In the records below, find each line containing the word "fill" and copy it.

**Stored data**:
"""

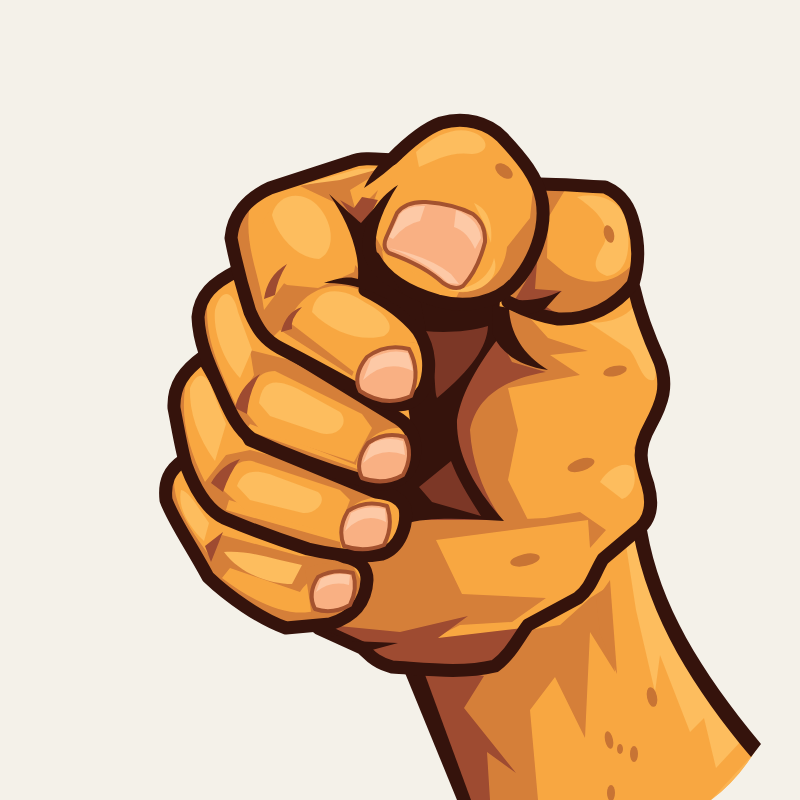
<!DOCTYPE html>
<html lang="en">
<head>
<meta charset="utf-8">
<title>Clenched fist</title>
<style>
:root {
  --paper: #f4f1e9;
  --line: #35130c;
  --skin: #f8a741;
  --shade: #d57f39;
  --deep: #9e4b31;
  --hollow: #7c3726;
  --light: #fdbd5e;
  --nail: #f9b083;
  --nail-light: #fdc9a6;
  --nail-edge: #a4522f;
}
html, body { margin: 0; background: var(--paper); overflow: hidden; }
svg { display: block; width: 800px; height: 800px; }
.outline { fill: none; stroke: var(--line); stroke-width: 13; stroke-linejoin: round; stroke-linecap: round; }
.skin { fill: var(--skin); }
.shade { fill: var(--shade); }
.deep { fill: var(--deep); }
.hollow { fill: var(--hollow); }
.light { fill: var(--light); }
.ink { fill: var(--line); }
.nail { fill: var(--nail); stroke: var(--nail-edge); stroke-width: 4; stroke-linejoin: round; }
.nail-light { fill: var(--nail-light); }
.spot { fill: #c87434; }
</style>
</head>
<body>
<svg viewBox="0 0 800 800" role="img" aria-label="Cartoon clenched fist">
<defs>
  <path id="wrist" d="M408 668L458 800H711Q738 780 757 748C700 680 655 610 641 532L520 600Z"/>
  <path id="palm" d="M420 300L520 290L634 284C640 315 650 340 660 362C668 386 663 402 650 426C637 449 640 462 648 485C655 510 647 524 635 532L603 559C594 574 591 588 578 598L528 625C517 640 511 654 495 666C462 674 425 669 392 667C374 662 369 654 362 648L318 628L360 560Z"/>
  <path id="thumb-base" d="M535 184C555 184 580 186 605 187C623 195 630 208 634 225C640 248 638 268 633 284C615 306 590 320 558 319C538 316 522 309 508 302Z"/>
  <path id="pinky" d="M184 460C169 470 164 482 166 500C173 520 192 547 208 577C228 596 260 619 286 628L330 624C356 616 366 600 367 580C367 566 359 560 345 557L250 520Z"/>
  <path id="ring" d="M203 357C185 370 173 385 174 408C178 428 181 448 186 465C196 492 208 510 224 518C250 529 283 541 308 549C334 555 360 558 382 554C400 548 408 525 405 508C400 497 391 494 376 492L250 440Z"/>
  <path id="middle" d="M237 271C213 283 200 295 198 317C199 345 211 369 223 396C231 414 238 429 252 439C284 454 326 470 361 480C388 489 408 482 414 458C418 437 409 424 394 416L270 340Z"/>
  <path id="index" d="M392 160C376 159 362 157 350 162L270 188C248 198 233 215 231 238C236 264 243 290 250 312C258 330 265 340 280 348C309 363 342 381 369 396C391 408 412 410 424 389C431 372 431 350 418 330C404 313 387 301 365 290L420 250L430 180Z"/>
  <path id="thumb" d="M382 168C400 148 420 130 441 123C465 116 488 123 502 137C522 158 538 178 542 200C547 229 534 262 515 283C496 304 465 308 438 301C410 293 385 279 374 258C366 243 378 211 396 186Z"/>
  <clipPath id="wrist-clip"><use href="#wrist"/></clipPath>
  <clipPath id="palm-clip"><use href="#palm"/></clipPath>
  <clipPath id="base-clip"><use href="#thumb-base"/></clipPath>
  <clipPath id="pinky-clip"><use href="#pinky"/></clipPath>
  <clipPath id="ring-clip"><use href="#ring"/></clipPath>
  <clipPath id="middle-clip"><use href="#middle"/></clipPath>
  <clipPath id="index-clip"><use href="#index"/></clipPath>
  <clipPath id="thumb-clip"><use href="#thumb"/></clipPath>
</defs>

<rect width="800" height="800" fill="var(--paper)"/>

<g id="wrist-layer">
  <use href="#wrist" class="skin"/>
  <g clip-path="url(#wrist-clip)">
    <path class="shade" d="M400 650L560 625L590 598L606 588L615 672L590 632L585 738L555 677L530 710L538 800H450Z"/>
    <path class="deep" d="M400 660L484 676L464 708L516 773L487 752L490 800H450Z"/>
    <path class="shade" d="M596 600L610 580L617 674L600 634Z"/>
    <path class="light" d="M626 545L636 540C646 600 680 665 742 740L716 768L704 718L690 732L660 655L655 692L636 610Z"/>
    <path class="light" d="M711 800L757 750L770 800Z" opacity=".6"/>
    <g class="spot">
      <ellipse cx="652" cy="697" rx="5" ry="10" transform="rotate(-12 652 697)"/>
      <ellipse cx="609" cy="740" rx="4" ry="9" transform="rotate(-12 609 740)"/>
      <ellipse cx="634" cy="754" rx="4" ry="8"/>
      <ellipse cx="620" cy="749" rx="3" ry="5"/>
      <ellipse cx="611" cy="793" rx="4" ry="8"/>
    </g>
  </g>
  <path class="ink" d="M403 668L424 672L471 800H457Z"/>
  <path class="ink" d="M633 532L647 530C660 605 700 670 761 744L751 757C695 690 649 620 633 532Z"/>
</g>

<g id="palm-layer">
  <use href="#palm" class="skin"/>
  <g clip-path="url(#palm-clip)">
    <path class="shade" d="M310 520H500L545 518L580 512L606 530L590 548L588 520L436 540L462 594L546 598L512 622L460 625L430 640L320 640Z"/>
    <path class="shade" d="M480 300L530 318L548 338L588 351L550 355L580 375L508 388L518 430L508 480L528 520L470 520L440 440Z"/>
    <path class="deep" d="M318 624L400 632L468 616L438 638L523 628L495 680H380Z"/>
    <path class="deep" d="M490 320L512 362L546 372C500 380 476 400 470 430C472 465 485 495 502 520L410 520L420 330Z"/>
    <path class="light" d="M588 322C610 325 632 314 636 302C650 340 660 370 654 380C642 382 640 364 630 350Z"/>
    <path class="light" d="M600 482C608 468 626 460 633 468C638 482 632 496 622 499Z"/>
    <path class="shade" d="M655 400L638 438L640 466L634 448Z"/>
    <g class="spot">
      <ellipse cx="615" cy="371" rx="12" ry="5" transform="rotate(-12 615 371)"/>
      <ellipse cx="581" cy="465" rx="14" ry="6" transform="rotate(-18 581 465)"/>
      <ellipse cx="525" cy="560" rx="15" ry="6" transform="rotate(-12 525 560)"/>
    </g>
  </g>
  <path class="outline" d="M634 288C640 315 650 340 660 362C668 386 663 402 650 426C637 449 640 462 648 485C655 510 647 524 635 532L603 559C594 574 591 588 578 598L528 625C517 640 511 654 495 666C462 674 425 669 392 667C374 662 369 654 362 648L318 628"/>
  <path class="ink" d="M314 626L352 641L398 643L372 650L370 658Z"/>
</g>

<g id="hollow-layer">
  <path class="ink" d="M392 292L500 300L497 340C480 363 462 390 457 420C456 456 476 490 504 521C470 519 430 516 404 524L385 470L410 420Z"/>
  <path class="hollow" d="M424 331C445 333 468 332 488 326C487 347 472 369 437 398C433 386 438 363 424 331Z"/>
  <path class="hollow" d="M419 487L451 461C459 482 471 500 481 516L432 502Z"/>
  <path class="ink" d="M492 305L509 308C510 333 523 355 548 370C520 366 502 354 493 335Z"/>
</g>

<g id="thumb-base-layer">
  <use href="#thumb-base" class="skin"/>
  <g clip-path="url(#base-clip)">
    <path class="shade" d="M545 190L565 190L548 218L547 258L565 273C595 290 620 280 634 262L640 330L500 330L520 270Z"/>
    <path class="deep" d="M537 262L535 289L562 291L545 306L575 325H500Z"/>
    <path class="light" d="M577 197C598 192 623 200 627 225C632 258 623 274 607 276C588 270 597 256 604 244C612 225 596 210 577 197Z"/>
    <ellipse class="spot" cx="609" cy="234" rx="5" ry="9" transform="rotate(-15 609 234)"/>
  </g>
  <path class="outline" d="M540 184C560 184 580 186 605 187C623 195 630 208 634 225C640 248 638 268 633 284C615 306 590 320 558 319C538 316 522 309 508 302"/>
  <path class="ink" d="M508 299C528 302 544 299 561 291L545 309L528 315Z"/>
</g>

<g id="pinky-layer">
  <use href="#pinky" class="skin"/>
  <g clip-path="url(#pinky-clip)">
    <path class="shade" d="M160 485L174 480C174 510 195 535 211 558L222 535L300 556L380 560L366 570C330 560 310 578 300 592L230 568L222 578C250 600 285 616 309 612L350 606L330 640H270L190 570Z"/>
    <path class="light" d="M181 490C190 492 198 508 209 523L204 541C190 528 177 508 181 490Z"/>
    <path class="light" d="M224 552C250 550 275 560 302 565L292 584C270 584 240 574 224 552Z"/>
    <path class="deep" d="M205 546L223 532L211 562Z"/>
    <path class="shade" d="M305 570Q316 560 352 564L366 590L348 616L312 618Z"/>
  </g>
  <use href="#pinky" class="outline"/>
  <path class="nail" d="M318 577Q334 568 353 573Q358 589 350 605Q332 615 315 609Q307 594 318 577Z"/>
  <path class="nail-light" d="M321 579Q334 572 350 575L349 585Q331 580 316 592Z"/>
</g>

<g id="ring-layer">
  <use href="#ring" class="skin"/>
  <g clip-path="url(#ring-clip)">
    <path class="shade" d="M180 370L190 366C178 405 184 440 205 482L226 455L250 450L400 490L396 500C368 492 345 505 339 526L270 512L229 500L226 510L340 542L345 566L220 530L170 440Z"/>
    <path class="light" d="M190 388C198 368 208 375 213 392L226 424L215 461C198 438 189 412 190 388Z"/>
    <path class="skin" d="M223 490C226 470 238 459 252 461L340 490L350 500L337 535L245 510Z"/>
    <path class="light" d="M237 486C243 468 259 469 280 478L318 492C328 500 317 514 303 513L250 500Z"/>
    <path class="deep" d="M211 483Q221 465 240 459Q229 474 223 492Z"/>
  </g>
  <use href="#ring" class="outline"/>
  <path class="nail" d="M348 511Q366 499 387 506Q394 525 384 545Q364 553 344 546Q337 529 348 511Z"/>
  <path class="nail-light" d="M351 513Q367 504 385 509L386 522Q364 511 345 531Z"/>
</g>

<g id="middle-layer">
  <use href="#middle" class="skin"/>
  <g clip-path="url(#middle-clip)">
    <path class="shade" d="M196 310L208 295C203 335 218 365 236 405L254 375L250 350L290 360L410 418L405 428C376 426 360 445 356 465L250 424L246 430L360 470L370 500L240 448L190 340Z"/>
    <path class="light" d="M215 310C222 285 234 292 238 312L252 350L240 378C223 360 213 332 215 310Z"/>
    <path class="skin" d="M245 411C247 386 258 371 275 371L362 414L372 428L354 462L262 432Z"/>
    <path class="light" d="M259 403C262 379 276 378 300 390L340 412C350 423 338 438 320 433L270 416Z"/>
    <path class="deep" d="M235 408Q240 386 260 374Q249 391 247 414Z"/>
  </g>
  <use href="#middle" class="outline"/>
  <path class="nail" d="M368 443Q385 431 405 437Q414 455 403 475Q384 486 362 478Q354 462 368 443Z"/>
  <path class="nail-light" d="M371 444Q386 436 403 441L405 455Q381 446 363 463Z"/>
</g>

<g id="index-layer">
  <use href="#index" class="skin"/>
  <g clip-path="url(#index-clip)">
    <path class="shade" d="M225 240L250 205C243 245 260 275 264 310L285 282L325 284L350 260L375 285L425 330L420 344C390 336 362 350 352 376L280 330L272 338L360 388L375 420L265 355Z"/>
    <path class="skin" d="M262 225C272 195 305 185 330 199C352 215 360 245 354 272L318 288L287 285L262 270Z"/>
    <path class="light" d="M272 215C277 195 300 189 317 205C336 225 334 252 319 259C296 258 277 235 272 215Z"/>
    <path class="skin" d="M289 322C298 295 330 275 365 292C393 304 412 322 422 344C385 336 370 352 354 372Z"/>
    <path class="light" d="M312 312C315 289 338 284 366 303C389 315 396 329 384 336C362 342 332 333 312 312Z"/>
    <path class="deep" d="M264 299Q267 276 287 264Q277 280 275 295ZM281 332Q286 312 302 307Q290 319 292 329Z"/>
    <path class="shade" d="M300 186L386 168L350 190L356 212L378 190L362 230L338 204Z"/>
    <path class="light" d="M302 185L358 169L382 168L340 180Z"/>
    <path class="deep" d="M340 200L354 208L362 197L378 200L362 230Z"/>
  </g>
  <path class="outline" d="M392 160C376 159 362 157 350 162L270 188C248 198 233 215 231 238C236 264 243 290 250 312C258 330 265 340 280 348C309 363 342 381 369 396C391 408 412 410 424 389C431 372 431 350 418 330C404 313 387 301 365 290"/>
  <path class="ink" d="M329 194C344 208 355 218 361 223C371 212 382 198 398 187L375 240C374 263 395 286 420 298L426 330C398 302 365 282 324 283C343 276 352 277 358 279C360 250 347 220 329 194Z"/>
  <path class="nail" d="M367 357Q386 343 409 349Q421 371 411 396Q385 408 360 391Q352 376 367 357Z"/>
  <path class="nail-light" d="M371 359Q389 348 408 353L413 371Q386 358 363 380Z"/>
</g>

<g id="thumb-layer">
  <use href="#thumb" class="skin"/>
  <g clip-path="url(#thumb-clip)">
    <path class="shade" d="M534 180L550 205L535 275L495 310H440L370 270L372 230L384 252C405 275 440 294 467 292C493 285 505 268 507 247L530 218Z"/>
    <path class="skin" d="M382 250C400 270 440 286 460 290L455 300L425 294L385 270Z"/>
    <path class="light" d="M416 152C437 132 461 125 477 134C490 142 488 153 472 154C451 151 435 160 419 167Z"/>
    <path class="light" d="M474 203C488 209 493 224 491 243L485 225Z"/>
    <path class="light" d="M448 290C478 289 491 273 494 258C501 277 482 298 448 290Z"/>
    <ellipse class="spot" cx="504" cy="171" rx="10" ry="6" transform="rotate(38 504 171)"/>
  </g>
  <path class="outline" d="M392 159C408 143 424 129 441 123C465 116 488 123 502 137C522 158 538 178 542 200C547 229 534 262 515 283C496 304 465 308 438 301C410 293 385 279 374 258"/>
  <path class="ink" d="M364 188C372 171 383 158 396 149L402 158C390 169 378 179 364 188ZM398 185C377 198 362 222 362 250C366 270 381 284 403 294L379 258C371 243 378 216 398 185Z"/>
  <path class="nail" d="M397 213Q406 201 426 202Q454 204 473 214Q486 224 485 242Q478 270 463 286Q455 291 443 283Q425 266 389 253Q382 248 386 238Z"/>
  <path class="nail-light" d="M400 214Q408 205 425 206L420 221Q405 224 393 239L389 237ZM456 210Q479 219 481 238L475 249Q467 231 454 227Z"/>
  <path class="nail-light" d="M389 248Q426 261 448 283L459 284L451 274Q430 257 389 248Z"/>
</g>
</svg>
</body>
</html>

"""

**Solution**:
.outline { fill: none; stroke: var(--line); stroke-width: 13; stroke-linejoin: round; stroke-linecap: round; }
.skin { fill: var(--skin); }
.shade { fill: var(--shade); }
.deep { fill: var(--deep); }
.hollow { fill: var(--hollow); }
.light { fill: var(--light); }
.ink { fill: var(--line); }
.nail { fill: var(--nail); stroke: var(--nail-edge); stroke-width: 4; stroke-linejoin: round; }
.nail-light { fill: var(--nail-light); }
.spot { fill: #c87434; }
<rect width="800" height="800" fill="var(--paper)"/>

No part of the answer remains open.